Extracted data
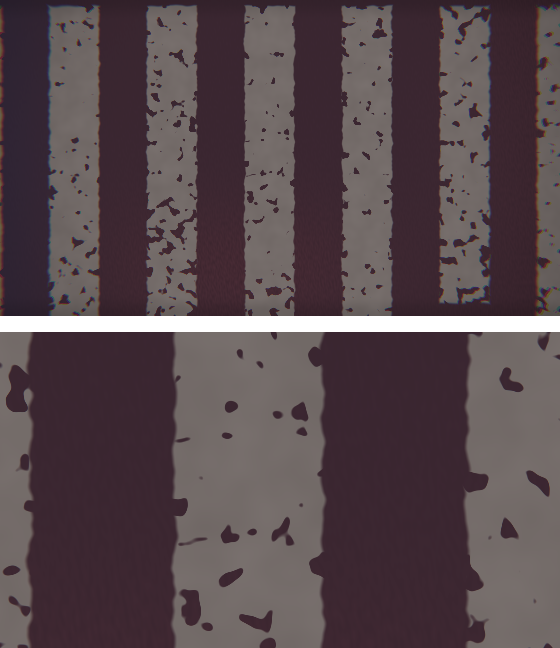
Top, the full canvas; bottom, a detail of the centre.
Write a Shadertoy shader that draws this pattern.

```glsl
const float PERIOD = 0.309;
const float HALF_WIDTH = 0.0785;
const float STRIPE_SHIFT = -0.0335;
const float STRIPE_TOP = 0.481;
const float TAU = 6.28319;

float hash(vec2 p) {
    p = fract(p * vec2(0.1031, 0.1137));
    p += dot(p, p.yx + 33.33);
    return fract((p.x + p.y) * p.x * 17.0);
}

vec2 gradientAt(vec2 cell) {
    float angle = TAU * hash(cell + 71.0);
    return vec2(cos(angle), sin(angle));
}

// Signed gradient noise
float noise(vec2 p) {
    vec2 i = floor(p), f = fract(p);
    vec2 u = f * f * f * (f * (f * 6.0 - 15.0) + 10.0);
    vec2 e = vec2(1.0, 0.0);
    float low = mix(dot(gradientAt(i), f), dot(gradientAt(i + e), f - e), u.x);
    float high = mix(dot(gradientAt(i + e.yx), f - e.yx), dot(gradientAt(i + 1.0), f - 1.0), u.x);
    return mix(low, high, u.y);
}

// Signed distance to a wavy upright bar
float stripeDistance(vec2 p, float column) {
    float x = p.x - STRIPE_SHIFT - column * PERIOD;
    float side = sign(x);
    float ripple = 0.007 * noise(vec2(p.y * 32.0, column * 7.3 + side * 2.6))
                 + 0.003 * noise(vec2(p.y * 75.0, column * 3.7 + side * 5.4));
    float bottom = column == 2.0 ? -0.46 : -0.53;
    float capRipple = 0.006 * noise(vec2(p.x * 35.0, column + 0.4));
    float ends = max(p.y - STRIPE_TOP, bottom - p.y) + capRipple;
    return max(abs(x) - HALF_WIDTH + ripple, ends);
}

// Chipped paint coverage: 1 where paint remains
float paintCoverage(vec2 p, float softness) {
    float column = round((p.x - STRIPE_SHIFT) / PERIOD);
    float d = stripeDistance(p, column);
    float bar = 1.0 - smoothstep(-softness, softness, d);

    vec2 q = p + 0.008 * vec2(noise(p * 22.0 + 9.0), noise(p * 22.0 + 40.0));
    float chips = noise(q * vec2(27.0, 32.0) + 100.0) + 0.45 * noise(q * 62.0 + 200.0);
    float patches = 0.32 * noise(p * vec2(4.0, 6.0) + 60.0);
    float columnWear = 0.065 * cos(TAU * (column + 1.0) / 3.0);
    float lowWear = 0.08 * (1.0 - smoothstep(-0.45, -0.1, p.y));
    float edgeWear = 0.09 * smoothstep(-0.025, 0.0, d);
    float wear = chips + patches + columnWear + lowWear + edgeWear - 0.38;
    float chipSoftness = softness * 11.0;
    return bar * (1.0 - smoothstep(-chipSoftness, chipSoftness, wear));
}

vec3 groundColor(vec2 p) {
    vec3 color = vec3(0.228, 0.15, 0.19);
    color = mix(color, vec3(0.205, 0.16, 0.23), smoothstep(0.5, 0.95, -p.x));
    // Warm glow with fine streaks
    vec2 g = (p - vec2(-0.12, -0.36)) / vec2(0.45, 0.22);
    float glow = exp(-dot(g, g));
    float rightGlow = 0.5 * smoothstep(0.35, 0.85, p.x);
    float streaks = noise(vec2(p.x + 0.15 * p.y, p.y) * vec2(190.0, 65.0));
    return color + vec3(0.035, 0.008, 0.004) * (glow + rightGlow)
                 + vec3(0.035, 0.018, 0.02) * streaks * (0.15 + glow + rightGlow);
}

vec3 paintColor(vec2 p) {
    float clouds = noise(p * 15.0 + 20.0) + 0.5 * noise(p * 37.0);
    return vec3(0.455, 0.422, 0.412) + 0.022 * clouds;
}

void mainImage(out vec4 fragColor, in vec2 fragCoord) {
    vec2 p = (fragCoord - 0.5 * iResolution.xy) / iResolution.y;
    float r2 = dot(p, p);

    // Lens blur and colour fringes grow toward the borders
    float softness = max(0.0025 + 0.004 * r2, 0.8 / iResolution.y);
    float fringe = 0.008 * r2;
    vec3 coverage = vec3(paintCoverage(p * (1.0 + fringe), softness),
                         paintCoverage(p, softness),
                         paintCoverage(p * (1.0 - fringe), softness));

    vec3 color = mix(groundColor(p), paintColor(p), coverage);
    color *= 1.0 - 0.16 * smoothstep(0.2, 1.1, r2);
    color *= 1.0 - 0.12 * smoothstep(0.43, 0.5, abs(p.y));
    fragColor = vec4(color, 1.0);
}
```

Task directions
The output is to be the material in full and unaltered, with pictures omitted.

Response for this exercise
Top, the full canvas; bottom, a detail of the centre.
Write a Shadertoy shader that draws this pattern.

```glsl
const float PERIOD = 0.309;
const float HALF_WIDTH = 0.0785;
const float STRIPE_SHIFT = -0.0335;
const float STRIPE_TOP = 0.481;
const float TAU = 6.28319;

float hash(vec2 p) {
    p = fract(p * vec2(0.1031, 0.1137));
    p += dot(p, p.yx + 33.33);
    return fract((p.x + p.y) * p.x * 17.0);
}

vec2 gradientAt(vec2 cell) {
    float angle = TAU * hash(cell + 71.0);
    return vec2(cos(angle), sin(angle));
}

// Signed gradient noise
float noise(vec2 p) {
    vec2 i = floor(p), f = fract(p);
    vec2 u = f * f * f * (f * (f * 6.0 - 15.0) + 10.0);
    vec2 e = vec2(1.0, 0.0);
    float low = mix(dot(gradientAt(i), f), dot(gradientAt(i + e), f - e), u.x);
    float high = mix(dot(gradientAt(i + e.yx), f - e.yx), dot(gradientAt(i + 1.0), f - 1.0), u.x);
    return mix(low, high, u.y);
}

// Signed distance to a wavy upright bar
float stripeDistance(vec2 p, float column) {
    float x = p.x - STRIPE_SHIFT - column * PERIOD;
    float side = sign(x);
    float ripple = 0.007 * noise(vec2(p.y * 32.0, column * 7.3 + side * 2.6))
                 + 0.003 * noise(vec2(p.y * 75.0, column * 3.7 + side * 5.4));
    float bottom = column == 2.0 ? -0.46 : -0.53;
    float capRipple = 0.006 * noise(vec2(p.x * 35.0, column + 0.4));
    float ends = max(p.y - STRIPE_TOP, bottom - p.y) + capRipple;
    return max(abs(x) - HALF_WIDTH + ripple, ends);
}

// Chipped paint coverage: 1 where paint remains
float paintCoverage(vec2 p, float softness) {
    float column = round((p.x - STRIPE_SHIFT) / PERIOD);
    float d = stripeDistance(p, column);
    float bar = 1.0 - smoothstep(-softness, softness, d);

    vec2 q = p + 0.008 * vec2(noise(p * 22.0 + 9.0), noise(p * 22.0 + 40.0));
    float chips = noise(q * vec2(27.0, 32.0) + 100.0) + 0.45 * noise(q * 62.0 + 200.0);
    float patches = 0.32 * noise(p * vec2(4.0, 6.0) + 60.0);
    float columnWear = 0.065 * cos(TAU * (column + 1.0) / 3.0);
    float lowWear = 0.08 * (1.0 - smoothstep(-0.45, -0.1, p.y));
    float edgeWear = 0.09 * smoothstep(-0.025, 0.0, d);
    float wear = chips + patches + columnWear + lowWear + edgeWear - 0.38;
    float chipSoftness = softness * 11.0;
    return bar * (1.0 - smoothstep(-chipSoftness, chipSoftness, wear));
}

vec3 groundColor(vec2 p) {
    vec3 color = vec3(0.228, 0.15, 0.19);
    color = mix(color, vec3(0.205, 0.16, 0.23), smoothstep(0.5, 0.95, -p.x));
    // Warm glow with fine streaks
    vec2 g = (p - vec2(-0.12, -0.36)) / vec2(0.45, 0.22);
    float glow = exp(-dot(g, g));
    float rightGlow = 0.5 * smoothstep(0.35, 0.85, p.x);
    float streaks = noise(vec2(p.x + 0.15 * p.y, p.y) * vec2(190.0, 65.0));
    return color + vec3(0.035, 0.008, 0.004) * (glow + rightGlow)
                 + vec3(0.035, 0.018, 0.02) * streaks * (0.15 + glow + rightGlow);
}

vec3 paintColor(vec2 p) {
    float clouds = noise(p * 15.0 + 20.0) + 0.5 * noise(p * 37.0);
    return vec3(0.455, 0.422, 0.412) + 0.022 * clouds;
}

void mainImage(out vec4 fragColor, in vec2 fragCoord) {
    vec2 p = (fragCoord - 0.5 * iResolution.xy) / iResolution.y;
    float r2 = dot(p, p);

    // Lens blur and colour fringes grow toward the borders
    float softness = max(0.0025 + 0.004 * r2, 0.8 / iResolution.y);
    float fringe = 0.008 * r2;
    vec3 coverage = vec3(paintCoverage(p * (1.0 + fringe), softness),
                         paintCoverage(p, softness),
                         paintCoverage(p * (1.0 - fringe), softness));

    vec3 color = mix(groundColor(p), paintColor(p), coverage);
    color *= 1.0 - 0.16 * smoothstep(0.2, 1.1, r2);
    color *= 1.0 - 0.12 * smoothstep(0.43, 0.5, abs(p.y));
    fragColor = vec4(color, 1.0);
}
```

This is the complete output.